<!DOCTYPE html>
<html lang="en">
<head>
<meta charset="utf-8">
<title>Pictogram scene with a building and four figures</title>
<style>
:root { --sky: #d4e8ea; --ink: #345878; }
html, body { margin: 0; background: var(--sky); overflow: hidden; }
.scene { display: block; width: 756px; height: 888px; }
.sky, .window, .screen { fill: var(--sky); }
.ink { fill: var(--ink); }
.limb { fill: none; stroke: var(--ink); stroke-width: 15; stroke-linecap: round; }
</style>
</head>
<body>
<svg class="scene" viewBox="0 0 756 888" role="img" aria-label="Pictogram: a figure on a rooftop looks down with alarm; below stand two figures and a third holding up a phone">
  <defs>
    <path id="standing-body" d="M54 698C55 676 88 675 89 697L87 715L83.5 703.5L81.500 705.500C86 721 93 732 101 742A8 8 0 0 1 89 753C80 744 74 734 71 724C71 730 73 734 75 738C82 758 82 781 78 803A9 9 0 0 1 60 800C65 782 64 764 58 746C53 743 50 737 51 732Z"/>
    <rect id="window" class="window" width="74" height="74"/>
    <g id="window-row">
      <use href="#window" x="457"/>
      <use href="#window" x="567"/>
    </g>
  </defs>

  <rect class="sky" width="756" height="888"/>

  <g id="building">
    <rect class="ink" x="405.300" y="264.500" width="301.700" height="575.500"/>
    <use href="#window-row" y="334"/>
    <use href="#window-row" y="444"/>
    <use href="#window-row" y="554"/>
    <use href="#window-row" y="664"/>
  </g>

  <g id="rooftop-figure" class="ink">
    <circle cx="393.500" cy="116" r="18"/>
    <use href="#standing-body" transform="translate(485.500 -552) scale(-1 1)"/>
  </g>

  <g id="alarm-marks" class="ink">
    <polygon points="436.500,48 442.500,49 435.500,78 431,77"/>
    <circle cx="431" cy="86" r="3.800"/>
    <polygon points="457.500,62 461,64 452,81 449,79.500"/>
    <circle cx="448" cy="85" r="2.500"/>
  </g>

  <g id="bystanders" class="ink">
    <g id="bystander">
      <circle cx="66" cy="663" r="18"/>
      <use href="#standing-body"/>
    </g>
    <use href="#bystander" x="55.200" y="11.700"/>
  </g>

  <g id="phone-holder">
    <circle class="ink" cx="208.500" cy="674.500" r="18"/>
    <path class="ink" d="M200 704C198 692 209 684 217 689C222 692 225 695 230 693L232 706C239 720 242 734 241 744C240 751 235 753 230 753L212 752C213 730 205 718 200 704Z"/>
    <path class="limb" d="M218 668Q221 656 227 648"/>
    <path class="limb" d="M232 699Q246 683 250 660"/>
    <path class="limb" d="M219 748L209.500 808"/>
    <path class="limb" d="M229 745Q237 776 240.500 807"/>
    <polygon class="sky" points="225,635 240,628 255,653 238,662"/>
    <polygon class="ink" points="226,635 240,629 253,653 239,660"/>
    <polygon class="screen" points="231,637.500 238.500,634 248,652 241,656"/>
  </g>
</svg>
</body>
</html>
━━━━━━━━━━━━━━━━━━━━━━━━━━━━━━
Every line of the data above is to be repeated exactly.

* FINISHED EXERCISE
<!DOCTYPE html>
<html lang="en">
<head>
<meta charset="utf-8">
<title>Pictogram scene with a building and four figures</title>
<style>
:root { --sky: #d4e8ea; --ink: #345878; }
html, body { margin: 0; background: var(--sky); overflow: hidden; }
.scene { display: block; width: 756px; height: 888px; }
.sky, .window, .screen { fill: var(--sky); }
.ink { fill: var(--ink); }
.limb { fill: none; stroke: var(--ink); stroke-width: 15; stroke-linecap: round; }
</style>
</head>
<body>
<svg class="scene" viewBox="0 0 756 888" role="img" aria-label="Pictogram: a figure on a rooftop looks down with alarm; below stand two figures and a third holding up a phone">
  <defs>
    <path id="standing-body" d="M54 698C55 676 88 675 89 697L87 715L83.5 703.5L81.500 705.500C86 721 93 732 101 742A8 8 0 0 1 89 753C80 744 74 734 71 724C71 730 73 734 75 738C82 758 82 781 78 803A9 9 0 0 1 60 800C65 782 64 764 58 746C53 743 50 737 51 732Z"/>
    <rect id="window" class="window" width="74" height="74"/>
    <g id="window-row">
      <use href="#window" x="457"/>
      <use href="#window" x="567"/>
    </g>
  </defs>

  <rect class="sky" width="756" height="888"/>

  <g id="building">
    <rect class="ink" x="405.300" y="264.500" width="301.700" height="575.500"/>
    <use href="#window-row" y="334"/>
    <use href="#window-row" y="444"/>
    <use href="#window-row" y="554"/>
    <use href="#window-row" y="664"/>
  </g>

  <g id="rooftop-figure" class="ink">
    <circle cx="393.500" cy="116" r="18"/>
    <use href="#standing-body" transform="translate(485.500 -552) scale(-1 1)"/>
  </g>

  <g id="alarm-marks" class="ink">
    <polygon points="436.500,48 442.500,49 435.500,78 431,77"/>
    <circle cx="431" cy="86" r="3.800"/>
    <polygon points="457.500,62 461,64 452,81 449,79.500"/>
    <circle cx="448" cy="85" r="2.500"/>
  </g>

  <g id="bystanders" class="ink">
    <g id="bystander">
      <circle cx="66" cy="663" r="18"/>
      <use href="#standing-body"/>
    </g>
    <use href="#bystander" x="55.200" y="11.700"/>
  </g>

  <g id="phone-holder">
    <circle class="ink" cx="208.500" cy="674.500" r="18"/>
    <path class="ink" d="M200 704C198 692 209 684 217 689C222 692 225 695 230 693L232 706C239 720 242 734 241 744C240 751 235 753 230 753L212 752C213 730 205 718 200 704Z"/>
    <path class="limb" d="M218 668Q221 656 227 648"/>
    <path class="limb" d="M232 699Q246 683 250 660"/>
    <path class="limb" d="M219 748L209.500 808"/>
    <path class="limb" d="M229 745Q237 776 240.500 807"/>
    <polygon class="sky" points="225,635 240,628 255,653 238,662"/>
    <polygon class="ink" points="226,635 240,629 253,653 239,660"/>
    <polygon class="screen" points="231,637.500 238.500,634 248,652 241,656"/>
  </g>
</svg>
</body>
</html>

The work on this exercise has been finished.